--- What the task requires ---
In the entries below, find the lines with the word "spots" and copy them.

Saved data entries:
Segment Open

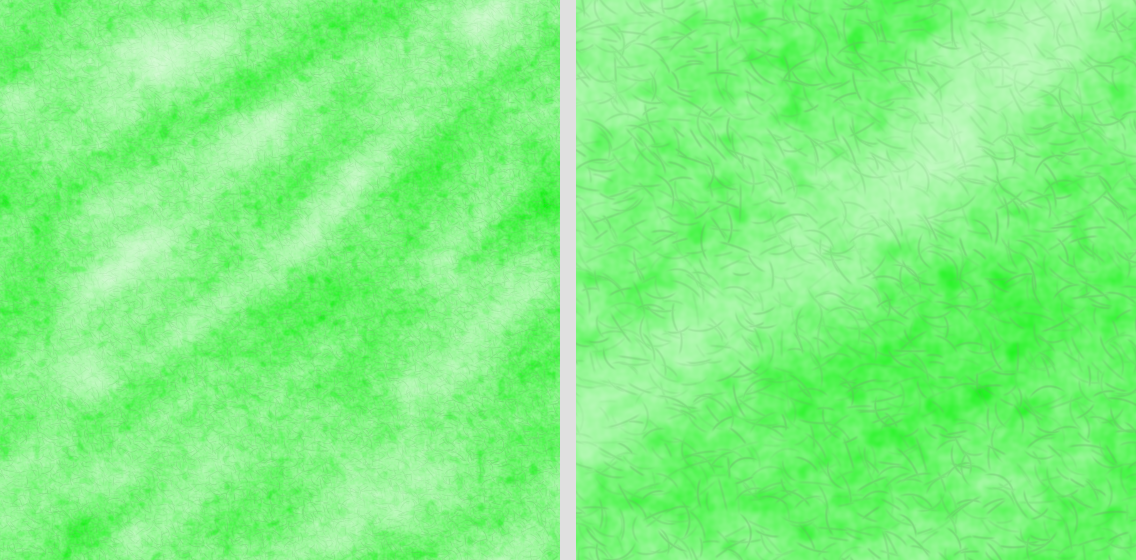
Left: the whole. Right: its middle third, enlarged.
Give the GLSL for this texture, as a Shadertoy shader.

```glsl
#define MEAN_TONE 0.525
#define CLOUD_CONTRAST 0.36
#define GRAIN_CONTRAST 0.13
#define SPOT_DEPTH 0.13
#define FIBRE_CELLS 64
#define FIBRES_PER_CELL 3
#define FIBRE_WIDTH 0.0013
#define FIBRE_STRENGTH 0.42
#define FIBRE_ANGLE -0.45
#define FIBRE_SPREAD 1.15

// Integer hash: three random values in 0..1
vec3 hash3(ivec2 cell, int seed) {
    uvec3 v = uvec3(ivec3(cell, seed)) * 1664525u + 1013904223u;
    v.x += v.y * v.z; v.y += v.z * v.x; v.z += v.x * v.y;
    v ^= v >> 16u;
    v.x += v.y * v.z; v.y += v.z * v.x; v.z += v.x * v.y;
    return vec3(v >> 8u) / 16777216.0;
}

ivec2 wrapCell(ivec2 cell, ivec2 period) {
    return (cell % period + period) % period;
}

float gradientAt(ivec2 cell, ivec2 period, int seed, vec2 offset) {
    float angle = 6.28319 * hash3(wrapCell(cell, period), seed).x;
    return dot(vec2(cos(angle), sin(angle)), offset);
}

// Gradient noise that repeats once across the canvas
float tileNoise(vec2 uv, ivec2 period, int seed) {
    vec2 p = uv * vec2(period);
    ivec2 c = ivec2(floor(p));
    vec2 f = fract(p);
    vec2 s = f * f * f * (f * (f * 6.0 - 15.0) + 10.0);
    float a = gradientAt(c, period, seed, f);
    float b = gradientAt(c + ivec2(1, 0), period, seed, f - vec2(1, 0));
    float d = gradientAt(c + ivec2(0, 1), period, seed, f - vec2(0, 1));
    float e = gradientAt(c + ivec2(1, 1), period, seed, f - vec2(1, 1));
    return mix(mix(a, b, s.x), mix(d, e, s.x), s.y);
}

// Broad clouds, sheared to run along the rising diagonal
float clouds(vec2 uv) {
    vec2 sheared = vec2(uv.x - uv.y, uv.y);
    return tileNoise(sheared, ivec2(5, 4), 1)
         + 0.55 * tileNoise(sheared, ivec2(9, 7), 2)
         + 0.30 * tileNoise(uv, ivec2(8), 3)
         + 0.28 * tileNoise(uv, ivec2(17), 4);
}

// Fine mottling with small curled outlines
float grain(vec2 uv) {
    float sum = 0.0;
    float amplitude = 0.75;
    int cells = 31;
    for (int i = 0; i < 4; i++) {
        sum += amplitude * tileNoise(uv, ivec2(cells), 10 + i);
        cells = cells * 2 - 3;
        amplitude *= 0.95;
    }
    return sum + 0.5 * (abs(tileNoise(uv, ivec2(72), 20)) - 0.2);
}

// Short, thin, bent strokes scattered over a wrapped grid
float fibres(vec2 uv) {
    float cells = float(FIBRE_CELLS);
    vec2 p = uv * cells;
    ivec2 home = ivec2(floor(p));
    float width = FIBRE_WIDTH * cells;
    float soft = max(width, cells / iResolution.y);
    float ink = 0.0;
    for (int y = -1; y <= 1; y++)
    for (int x = -1; x <= 1; x++)
    for (int k = 0; k < FIBRES_PER_CELL; k++) {
        ivec2 cell = home + ivec2(x, y);
        ivec2 id = wrapCell(cell, ivec2(FIBRE_CELLS));
        vec3 place = hash3(id, 30 + k);
        vec3 shape = hash3(id, 40 + k);
        float angle = FIBRE_ANGLE + FIBRE_SPREAD * (2.0 * place.z - 1.0);
        vec2 axis = vec2(cos(angle), sin(angle));
        vec2 q = p - vec2(cell) - place.xy;
        float along = dot(q, axis);
        float across = dot(q, vec2(-axis.y, axis.x));
        across -= (shape.x - 0.5) * 1.4 * along * along;
        float halfLength = mix(0.35, 0.85, shape.y);
        float taper = 1.0 - smoothstep(0.6 * halfLength, halfLength, abs(along));
        float line = 1.0 - smoothstep(0.0, soft, abs(across));
        ink = max(ink, line * taper * mix(0.3, 1.0, shape.z));
    }
    return ink * width / soft;
}

void mainImage(out vec4 fragColor, in vec2 fragCoord) {
    vec2 uv = fragCoord / iResolution.xy;

    // Tone: pale clouds stay smooth, deep ones are mottled
    float tone = MEAN_TONE + CLOUD_CONTRAST * clouds(uv);
    float texture_ = 1.0 - 0.65 * smoothstep(0.45, 0.8, tone);
    float spots = smoothstep(0.12, 0.5, tileNoise(uv, ivec2(53), 50));
    tone += texture_ * (GRAIN_CONTRAST * grain(uv) - SPOT_DEPTH * spots);
    tone = clamp(tone, 0.06, 0.9);

    // Green wash with greyish fibres
    vec3 color = vec3(tone, 0.95 + 0.035 * tone, tone);
    vec3 fibreColor = vec3(0.42, 0.68, 0.42);
    color = mix(color, fibreColor, FIBRE_STRENGTH * texture_ * fibres(uv));
    fragColor = vec4(color, 1.0);
}
```
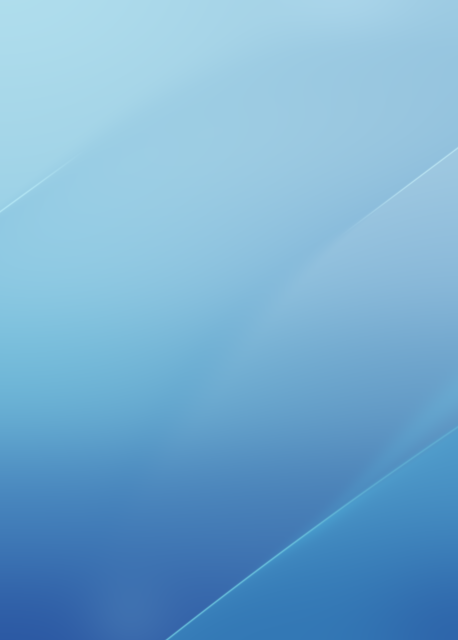
Reproduce this background procedurally as a Shadertoy shader.

```glsl
// Soft blue sheets of light: two vertical colour ramps blended across the canvas,
// folded along three rising curves. Each fold has a shaded side, a lit side
// and a thin straight seam that fades along its length.

// Smooth ramp through six evenly spaced colours, using normalised bell weights.
vec3 ramp(vec3 stops[6], float t) {
    vec3 sum = vec3(0.0);
    float total = 0.0;
    for (int i = 0; i < 6; i++) {
        float offset = t * 5.0 - float(i);
        float weight = exp(-2.0 * offset * offset);
        sum += stops[i] * weight;
        total += weight;
    }
    return sum / total;
}

// Thin antialiased line, with its distance in canvas heights.
float seam(float dist, float width) {
    float w = max(width, 0.7 / iResolution.y);
    return exp(-dist * dist / (w * w));
}

// Elliptical soft spot.
float spot(vec2 p, vec2 centre, vec2 radius) {
    vec2 q = (p - centre) / radius;
    return exp(-dot(q, q));
}

void mainImage(out vec4 fragColor, in vec2 fragCoord) {
    vec2 p = fragCoord / iResolution.xy;
    float pixel = 1.0 / iResolution.y;

    // Background: cyan on the left, greyer blue on the right
    vec3 leftStops[6] = vec3[6](
        vec3(0.16, 0.33, 0.63), vec3(0.26, 0.50, 0.73), vec3(0.44, 0.73, 0.85),
        vec3(0.59, 0.81, 0.90), vec3(0.65, 0.84, 0.91), vec3(0.69, 0.87, 0.93));
    vec3 rightStops[6] = vec3[6](
        vec3(0.22, 0.40, 0.67), vec3(0.27, 0.48, 0.70), vec3(0.41, 0.63, 0.79),
        vec3(0.56, 0.74, 0.86), vec3(0.62, 0.79, 0.88), vec3(0.62, 0.80, 0.89));
    vec3 color = mix(ramp(leftStops, p.y), ramp(rightStops, p.y), smoothstep(0.0, 1.0, p.x));

    // Pale patch at the top and faint light near the bottom left
    color += vec3(0.035, 0.025, 0.02) * spot(p, vec2(0.77, 1.0), vec2(0.15, 0.06));
    color += vec3(0.05, 0.06, 0.03) * spot(p, vec2(0.28, 0.03), vec2(0.10, 0.07));

    // Upper fold: shade below, straight seam at the left edge
    float bend = max(p.x - 0.18, 0.0);
    float upper = (p.y - (0.669 + 0.52 * p.x - 0.40 * bend * bend)) * 0.82;
    float upperSoft = 0.012 + 0.09 * p.x;
    float upperShade = smoothstep(upperSoft, -upperSoft, upper) * exp(min(upper, 0.0) / 0.07);
    color -= vec3(0.045, 0.033, 0.016) * upperShade;
    color += vec3(0.09, 0.08, 0.05) * seam(upper, 0.0015) * smoothstep(0.20, 0.03, p.x);

    // Middle fold: straight on the right, bending and blurring to the lower left
    float x = p.x - 0.745;
    float turn = min(x, 0.0);
    float middle = (p.y - (0.632 + 0.537 * x - 0.70 * turn * turn)) * 0.80;
    float middleSoft = mix(0.055, 0.004, smoothstep(0.40, 0.85, p.x));
    float lit = smoothstep(middleSoft, -middleSoft, middle);
    float reach = smoothstep(0.15, 0.50, p.x);
    color -= vec3(0.032, 0.020, 0.008) * (1.0 - lit) * exp(-max(middle, 0.0) / 0.08) * reach;
    color += vec3(0.020, 0.010, 0.006) * lit * exp(min(middle, 0.0) / 0.12) * reach;
    color += vec3(0.11, 0.10, 0.06) * seam(middle, 0.0014) * smoothstep(0.72, 0.92, p.x);

    // Lower fold: a saturated blue panel in the right corner
    float s = (p.x - 0.364) / 0.636;
    float lower = (p.y - 0.333 * s - 0.025 * s * (1.0 - s)) * 0.81;
    vec3 panel = mix(vec3(0.20, 0.47, 0.71), vec3(0.30, 0.59, 0.78), smoothstep(0.0, 0.33, p.y));
    panel -= vec3(0.02, 0.07, 0.04) * spot(p, vec2(1.0, 0.0), vec2(0.18, 0.14));
    panel += vec3(0.02, 0.03, 0.02) * exp(min(lower, 0.0) / 0.03);
    float panelSoft = pixel + 0.008 * smoothstep(0.65, 0.9, p.x);
    color = mix(color, panel, smoothstep(panelSoft, -panelSoft, lower));

    // Teal veil that parts from the crease on its way to the right
    float veil = lower - 0.045 * smoothstep(0.68, 1.05, p.x);
    float veilSpread = 0.006 + 0.020 * smoothstep(0.5, 1.0, p.x);
    float veilGlow = exp(-veil * veil / (veilSpread * veilSpread));
    color += vec3(0.005, 0.04, 0.03) * veilGlow * smoothstep(0.4, 0.75, p.x);

    // Bright crease line
    float strength = mix(0.8, 0.4, smoothstep(0.60, 0.85, p.x));
    color = mix(color, vec3(0.42, 0.77, 0.87), strength * seam(lower, 0.0016));

    fragColor = vec4(clamp(color, 0.0, 1.0), 1.0);
}
```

Segment Closed

--- Answer to this problem ---
    float spots = smoothstep(0.12, 0.5, tileNoise(uv, ivec2(53), 50));
    tone += texture_ * (GRAIN_CONTRAST * grain(uv) - SPOT_DEPTH * spots);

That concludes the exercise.